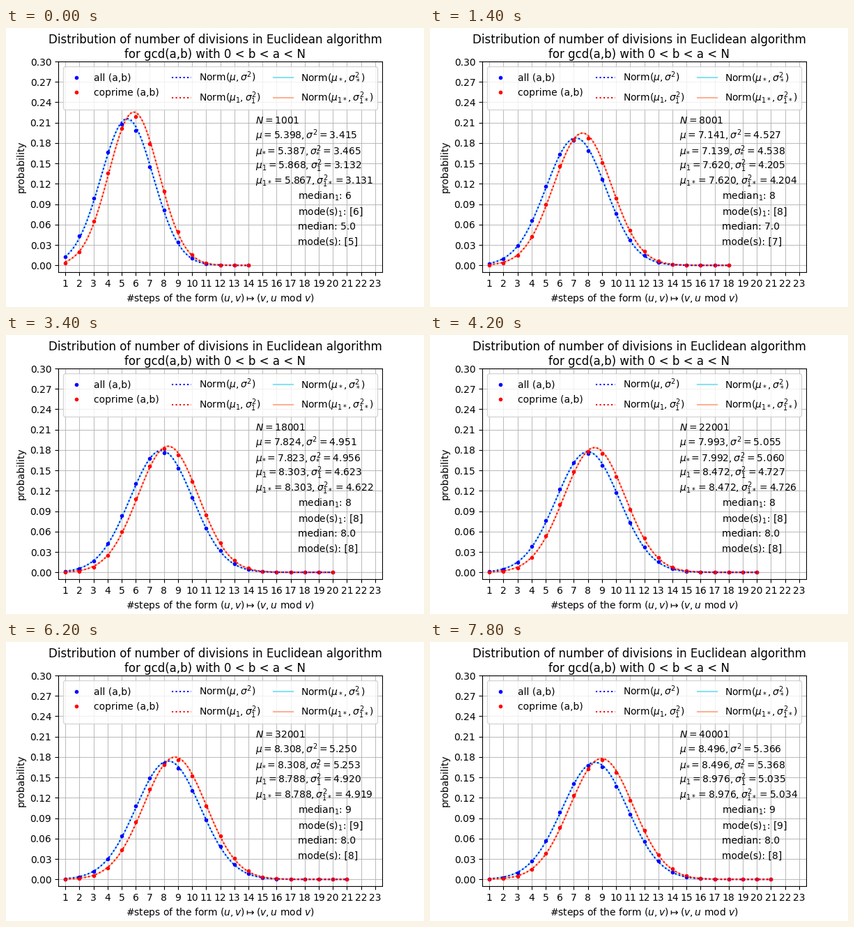
Recreate the animation shown at these times as a matplotlib script. Size 600 px wide and 400 px high, loop 8 s.

```python
import numpy as np
import matplotlib.pyplot as plt
from matplotlib.animation import FuncAnimation

FRAMES, INTERVAL = 40, 200
N = 1001 + 1000 * np.arange(FRAMES)
M = N - 1          # largest value of a
R = 500            # continuants are split where they first exceed R
KMAX = 32


def step_table(n):
    """T[a, b]: number of division steps for b < a <= n."""
    T = np.zeros((n + 1, n + 1), int)
    for a in range(2, n + 1):
        b = np.arange(1, a)
        T[a, 1:a] = 1 + T[b, a % b]
    return T


def histograms():
    """Step counts for every N: [:, 0] coprime pairs, [:, 1] the others."""
    T = step_table(R)
    hist = np.zeros((FRAMES, 2, KMAX))

    # pairs whose reduced form has a <= R, with all their multiples
    for a in range(2, R + 1):
        b = np.arange(1, a)
        count = np.bincount(T[a, 1:a][np.gcd(a, b) == 1], minlength=KMAX)
        hist[:, 0] += count
        hist[:, 1] += (M // a - 1)[:, None] * count

    # the rest: a = c*x + d*y with d <= R < c, c and d coprime, y < x
    x, y = np.tril_indices(M[-1] // R + 1, -1)
    right = T[x, y]
    nr = right.max() + 1
    group = right + nr * (np.gcd(x, y) > 1)
    group = group + 2 * nr * np.arange(FRAMES)[:, None]
    rows = 2 * nr * FRAMES
    for d in range(1, R + 1):
        res = np.arange(d)
        ok = np.gcd(res, d) == 1
        left = np.zeros((d, 18))
        left[res[ok], 1 + T[d, :d][ok]] = 1
        cum = left.cumsum(axis=0)

        low = np.where(y == 0, max(R, 2 * d - 1), R)
        top = (M[:, None] - d * y) // x
        keep = top > low
        g = group[keep]
        hi = top[keep]
        lo = np.broadcast_to(low, top.shape)[keep]
        qh, rh = np.divmod(hi, d)
        ql, rl = np.divmod(lo, d)
        part = (np.bincount(g * d + rh, minlength=rows * d)
                - np.bincount(g * d + rl, minlength=rows * d))
        full = np.bincount(g, qh - ql, minlength=rows)
        F = part.reshape(rows, d).astype(float) @ cum
        F += full[:, None] * cum[-1]
        F = F.reshape(FRAMES, 2, nr, 18)
        for r in range(nr):
            # an expansion of c/d may end in 1 or not
            hist[:, :, r:r + 18] += F[:, :, r]
            hist[:, :, r + 1:r + 19] += F[:, :, r]
    return hist


def stats(count):
    k = np.arange(KMAX)
    p = count / count.sum()
    mu = (k * p).sum()
    var = ((k - mu) ** 2 * p).sum()
    median = np.searchsorted(p.cumsum(), 0.5)
    return p, mu, var, median, p.argmax()


def norm(x, mu, var):
    return np.exp(-(x - mu) ** 2 / (2 * var)) / np.sqrt(2 * np.pi * var)


def limits(n):
    """Asymptotic mean and variance, all pairs then coprime pairs."""
    log = np.log(n - 1)
    mu = 12 * np.log(2) / np.pi ** 2 * log + 0.045695
    var = 0.5160624 * log - 0.43418
    return (mu - 0.480344, var + 0.334072), (mu, var)


hist = histograms()

fig, ax = plt.subplots(figsize=(6, 4), dpi=100)
fig.subplots_adjust(left=0.125, right=0.9, bottom=0.125, top=0.88)
fig.suptitle("Distribution of number of divisions in Euclidean algorithm\n"
             "for gcd(a,b) with 0 < b < a < N", fontsize=12)
ax.set_xlim(0.5, 23.5)
ax.set_ylim(-0.01, 0.3)
ax.set_xticks(range(1, 24))
ax.set_yticks(np.arange(11) * 0.03)
ax.set_xlabel(r"#steps of the form $(u,v)\mapsto(v,u\ \mathrm{mod}\ v)$")
ax.set_ylabel("probability")
ax.grid(True, alpha=0.8)

dots = [ax.plot([], [], "b.", label="all (a,b)")[0],
        ax.plot([], [], "r.", label="coprime (a,b)")[0]]
fits = [ax.plot([], [], "b:", label=r"Norm$(\mu,\sigma^2)$")[0],
        ax.plot([], [], "r:", label=r"Norm$(\mu_1,\sigma_1^2)$")[0]]
bells = [ax.plot([], [], color="#86e2f0", zorder=1.8,
                 label=r"Norm$(\mu_*,\sigma_*^2)$")[0],
         ax.plot([], [], color="#ffb193", zorder=1.8,
                 label=r"Norm$(\mu_{1*},\sigma_{1*}^2)$")[0]]
ax.legend(loc="upper center", ncol=3, mode="expand")
notes = [ax.text(14.5 if i < 5 else 17.5, 0.2085 - 0.0223 * i, "")
         for i in range(9)]


def moments(sub, mu, var):
    low = "_{%s}" % sub if sub else ""
    return r"$\mu%s=%.3f,\sigma%s^2=%.3f$" % (low, mu, low, var)


def draw(i):
    coprime = hist[i, 0]
    data = [stats(hist[i].sum(axis=0)), stats(coprime)]
    theory = limits(N[i])
    last = np.flatnonzero(coprime)[-1]
    k = np.arange(1, last + 1)
    x = np.linspace(1, last, 300)
    for j in range(2):
        p, mu, var = data[j][:3]
        dots[j].set_data(k, p[1:last + 1])
        fits[j].set_data(x, norm(x, mu, var))
        bells[j].set_data(x, norm(x, *theory[j]))
    (_, mu, var, med, mode), (_, mu1, var1, med1, mode1) = data
    lines = ["$N=%d$" % N[i],
             moments("", mu, var),
             moments("*", *theory[0]),
             moments("1", mu1, var1),
             moments("1*", *theory[1]),
             "median$_1$: %d" % med1,
             "mode(s)$_1$: [%d]" % mode1,
             "median: %.1f" % med,
             "mode(s): [%d]" % mode]
    for note, line in zip(notes, lines):
        note.set_text(line)
    return dots + fits + bells + notes


anim = FuncAnimation(fig, draw, frames=FRAMES, init_func=lambda: draw(0),
                     interval=INTERVAL, repeat=True, repeat_delay=0)
plt.show()
```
________
▸ **Task prompt**: Find every line of the data that holds the string "matplotlib", then say how many there are and nothing else.

▸ **Response area**: 3